“People are expressing their displeasures in some of the most unkind ways and it’s not because they’re being asked to do something that points them out differently. It’s just because they’re being held to the same standard as all of us are being held to,” York says, adding a security officer working screening likely experiences a negative interaction numerous times in a shift.
“It’s not just, ‘oh, you’re a little grumbly’, which is what we used to experience. Now it’s something that folks are just being – they’re just downright ugly. I don’t know any other better term to say that and still be polite about it.”
One security officer, who spoke to CityNews on condition of anonymity, shared an interaction he recently dealt with at a Metro Vancouver hospital when a COVID-positive patient visited.
“He was basically harassing nurses, yelling at them. He’s calling the security guards, officials, slurs. He’s trying to spit at us, he’s trying to bite us as well. And all the nurses were trying to do was get a blood sample from him so they can treat him,” the security officer says.
Mental health, substance abuse supports lacking
But it’s not just people opposed to COVID measures, creating additional challenges.

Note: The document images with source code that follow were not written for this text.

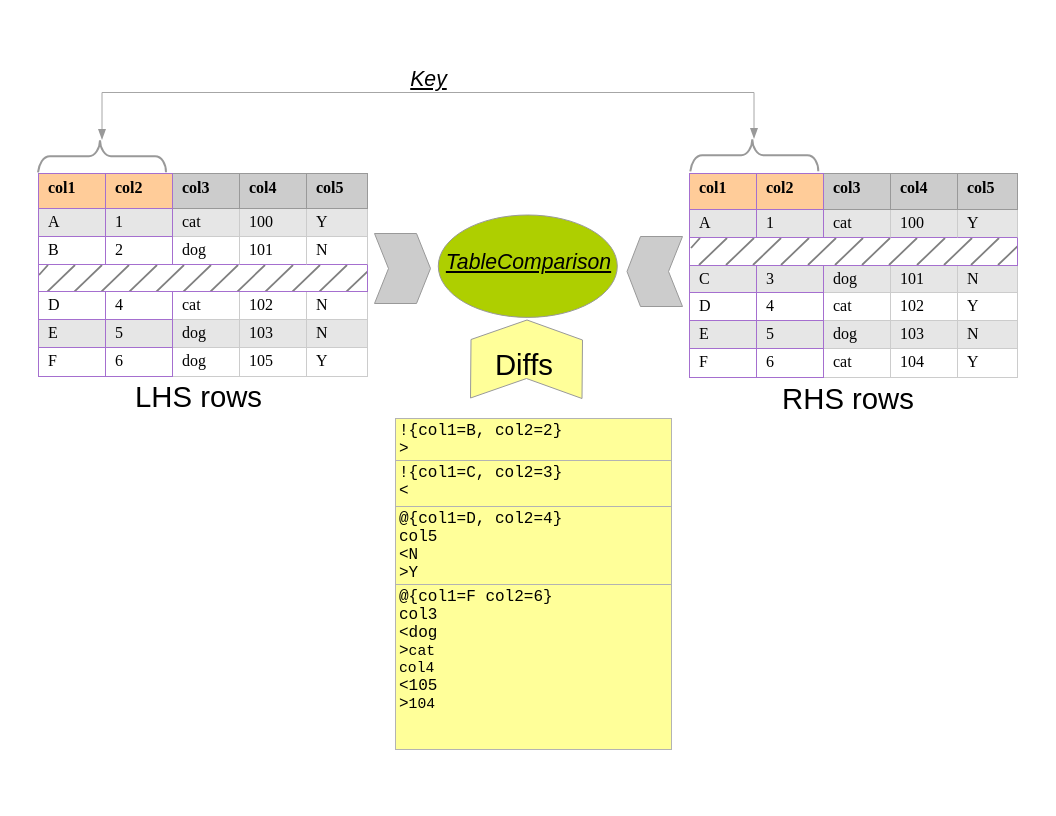
<!DOCTYPE html>
<html lang="en">
<head>
<meta charset="utf-8">
<title>Table comparison diagram</title>
<style>
:root {
  --ink: #000;
  --line: #999;
  --key-line: #a56fcf;
  --cell-line: #ccc;
  --key-fill: #ffcc99;
  --head-fill: #ccc;
  --stripe: #e6e6e6;
  --diff: #ffff99;
  --diff-line: #b3b3b3;
}
* { box-sizing: border-box; }
body { margin: 0; }
.diagram {
  position: relative; width: 1056px; height: 816px; overflow: hidden;
  background: #fff; color: var(--ink);
  font-family: "Liberation Sans", Arial, sans-serif;
}
.shapes { position: absolute; left: 0; top: 0; }
.rows {
  position: absolute; top: 173px;
  table-layout: fixed; border-collapse: separate; border-spacing: 0;
  border-left: 1px solid var(--key-line);
  font: 16px/18px "Liberation Serif", "Times New Roman", serif;
}
.lhs { left: 38px; width: 330px; }
.rhs { left: 689px; width: 329px; }
.key, .value { width: 67px; }
.lhs .last { width: 61px; }
.rhs .last { width: 60px; }
.rows th, .rows td {
  padding: 0 0 2px 9px; text-align: left; vertical-align: middle;
  border: 0 solid var(--cell-line); border-width: 0 1px 1px 0;
}
.rows th { padding-bottom: 7px; background: var(--head-fill); border-color: var(--line); border-top-width: 1px; }
.rows th:nth-child(-n+2) { background: var(--key-fill); border-color: var(--key-line); }
.rows td:nth-child(-n+2) { border-color: var(--key-line); }
.rows .before-gap td { border-bottom-color: var(--key-line); }
.lhs thead tr { height: 36px; }
.rhs thead tr { height: 37px; }
.rows tbody tr { height: 28px; }
.rows tbody tr.short { height: 27px; }
.rows tbody tr:last-child { height: 29px; }
.stripe { background: var(--stripe); }
.rows .after-gap td { padding-bottom: 0; }
.rows td.missing { padding: 0; }
.missing svg { display: block; }
.label { position: absolute; margin: 0; white-space: nowrap; text-align: center; }
.small { font-size: 21.2px; line-height: 24px; font-style: italic; text-decoration: underline; }
.large { font-size: 29.3px; line-height: 34px; }
.key-label { left: 378.5px; top: 67px; width: 100px; }
.node-label { left: 428.5px; top: 250px; width: 200px; }
.diffs-label { left: 474px; top: 348px; width: 100px; }
.lhs-label { left: 118.5px; top: 380px; width: 160px; }
.rhs-label { left: 768px; top: 382px; width: 160px; }
.diff-list {
  position: absolute; left: 395px; top: 418px; width: 277px; height: 332px;
  margin: 0; padding: 0; list-style: none;
  display: grid; grid-template-rows: 42px 46px 78px 1fr;
  background: var(--diff); border: 1px solid var(--diff-line);
  font: 16px/18px "Liberation Mono", "Courier New", monospace;
}
.diff-list li { padding: 3px 0 0 3px; border-bottom: 1px solid var(--diff-line); white-space: nowrap; }
.diff-list li:last-child { border-bottom: 0; }
.diff-list span { display: block; height: 18px; }
.diff-list span.tight { height: 17px; font-size: 14.7px; line-height: 17px; }
.diff-list small { font-size: 14.7px; line-height: 1; }
</style>
</head>
<body>
<main class="diagram">
  <svg class="shapes" width="1056" height="816" viewBox="0 0 1056 816" aria-hidden="true">
    <defs>
      <path id="brace" d="M0 32C1 24 5 16 12 16H51C57 16 62 8 62 0C62 8 67 16 73 16H117C124 16 128 24 128 32" fill="none" stroke="#999" stroke-width="2"/>
      <polygon id="arrowhead" points="-4,-11 4,-11 0,0" fill="#999"/>
      <path id="hatch" d="M0 10L9 0M8 27L36 0M35 27L63 0M62 27L90 0M90 27L118 0M117 27L145 0M144 27L172 0M171 27L199 0M198 27L226 0M226 27L254 0M253 27L281 0M280 27L308 0M307 27L329 6" fill="none" stroke="#808080" stroke-width="1.8"/>
    </defs>
    <g class="key-link">
      <path d="M102 130V92.5H754V130" fill="none" stroke="#a6a6a6"/>
      <use href="#arrowhead" x="102" y="140"/>
      <use href="#arrowhead" x="754" y="139"/>
      <use href="#brace" x="38" y="140.3"/>
      <use href="#brace" x="690.3" y="139.3"/>
    </g>
    <g class="flow" stroke="#999" stroke-width="1">
      <polygon points="374.5,233.5 416.5,233.5 430.5,268.5 416.5,303.5 374.5,303.5 388.5,268.5" fill="#ccc"/>
      <polygon points="682.5,236.5 640.5,236.5 627,271.5 640.5,306.5 682.5,306.5 668.5,271.5" fill="#ccc"/>
      <ellipse cx="527.8" cy="266.2" rx="89.5" ry="51.2" fill="#aecf00"/>
      <polygon points="470.5,398 471,339.5 527,320 582.5,340 582,398.5 526.5,378.5" fill="#ffff99"/>
    </g>
  </svg>

  <p class="label small key-label">Key</p>

  <table class="rows lhs">
    <colgroup><col class="key"><col class="key"><col class="value"><col class="value"><col class="last"></colgroup>
    <thead><tr><th>col1</th><th>col2</th><th>col3</th><th>col4</th><th>col5</th></tr></thead>
    <tbody>
      <tr class="stripe"><td>A</td><td>1</td><td>cat</td><td>100</td><td>Y</td></tr>
      <tr class="before-gap"><td>B</td><td>2</td><td>dog</td><td>101</td><td>N</td></tr>
      <tr class="short"><td class="missing" colspan="5"><svg width="328" height="26" aria-hidden="true"><use href="#hatch"/></svg></td></tr>
      <tr><td>D</td><td>4</td><td>cat</td><td>102</td><td>N</td></tr>
      <tr class="stripe"><td>E</td><td>5</td><td>dog</td><td>103</td><td>N</td></tr>
      <tr><td>F</td><td>6</td><td>dog</td><td>105</td><td>Y</td></tr>
    </tbody>
  </table>
  <p class="label large lhs-label">LHS rows</p>

  <p class="label small node-label">TableComparison</p>
  <p class="label large diffs-label">Diffs</p>

  <table class="rows rhs">
    <colgroup><col class="key"><col class="key"><col class="value"><col class="value"><col class="last"></colgroup>
    <thead><tr><th>col1</th><th>col2</th><th>col3</th><th>col4</th><th>col5</th></tr></thead>
    <tbody>
      <tr class="stripe before-gap"><td>A</td><td>1</td><td>cat</td><td>100</td><td>Y</td></tr>
      <tr><td class="missing" colspan="5"><svg width="327" height="27" aria-hidden="true"><use href="#hatch" x="1"/></svg></td></tr>
      <tr class="stripe short after-gap"><td>C</td><td>3</td><td>dog</td><td>101</td><td>N</td></tr>
      <tr><td>D</td><td>4</td><td>cat</td><td>102</td><td>Y</td></tr>
      <tr class="stripe"><td>E</td><td>5</td><td>dog</td><td>103</td><td>N</td></tr>
      <tr><td>F</td><td>6</td><td>cat</td><td>104</td><td>Y</td></tr>
    </tbody>
  </table>
  <p class="label large rhs-label">RHS rows</p>

  <ul class="diff-list">
    <li><span>!{col1=B, col2=2}</span><span>&gt;</span></li>
    <li><span>!{col1=C, col2=3}</span><span>&lt;</span></li>
    <li><span>@{col1=D, col2=4}</span><span>col5</span><span>&lt;N</span><span>&gt;Y</span></li>
    <li><span>@{col1=F col2=6}</span><span>col3</span><span>&lt;dog</span><span>&gt;<small>cat</small></span><span class="tight">col4</span><span>&lt;105</span><span>&gt;<small>104</small></span></li>
  </ul>
</main>
</body>
</html>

They are also coming from the lack of mental health and substance abuse supports, which has only exacerbated throughout the pandemic.
“A lot of mental-health-related concerns, a lot of substance abuse that just happens in our communities and these folks need help and they’re obviously coming inside of health care to go get that help and they’re not always in control of themselves or their faculties, putting a challenge for many of us that are serving the health-care environment unlike anytime in our past,” York adds.
“The good news is we’re getting the folks help that they need. The hard part of it is … the volume, I think, is outpacing any projections any of us had, when we’re thinking about the resources that we originally needed to keep these environments safe.”
Jonny Morris, CEO of the Canadian Mental Health Association in B.C., says the growing demand for mental health and substance abuse supports and services is unprecedented.
“It’s been well documented throughout the pandemic that everything that’s happening in the world is having an impact upon our mental health, including people who live with, perhaps, moderate mental health and substance use challenges that have worsened, and also folks who live with severe and persistent mental illness, who perhaps have had symptoms worsen,” he tells CityNews.
“Often, when someone is in crisis, there are very few options and the emergency department is a main space where people go and seek emergency care for mental health concerns.”
Morris says throughout the pandemic, the CMHA in B.C. alone has seen double-digit increases in the number of people accessing its services.
Both Vancouver Coastal Health and Fraser Health say their security teams have noticed an increase in the “number of challenging interactions taking place at many of our sites.”
“As it has been for all health-care workers, COVID-19 continues to be a challenging time for our security teams who work in our various facilities,” says a joint statement from both health authorities.
“Due to the requirements of some of our COVID Testing and Immunization Centres and acute sites, we have had to significantly increase our security resources to support staff, patients, and the public at these locations.”
Nurses say they have also noticed an increase in the amount — and severity — of violence in health-care facilities.
“We have seen that nurses are having to call more and more for help,” Aman Grewal, president of the BC Nurses’ Union, tells CityNews. “It’s impacting the mental and physical wellbeing of our members. They should not have to go to work and be afraid that they may be assaulted.”
She adds a challenge at some facilities, especially rural ones, is that nurses don’t always have access to security. When they do, she says often only security guards — not security officers — are available.
“In terms of the guards, they are more stationary, they have a post, etc. They may respond to an incident but they are basically more there to make sure that other people don’t get into the situation. They do not interact with that individual, they do not go hands on. They do not try to restrain or assist the nurse in restraining that person,” Grewal says.
“That is something that we have been advocating for, through the union, is to have security officers, who are able be hands-on, present in our health-care facilities.”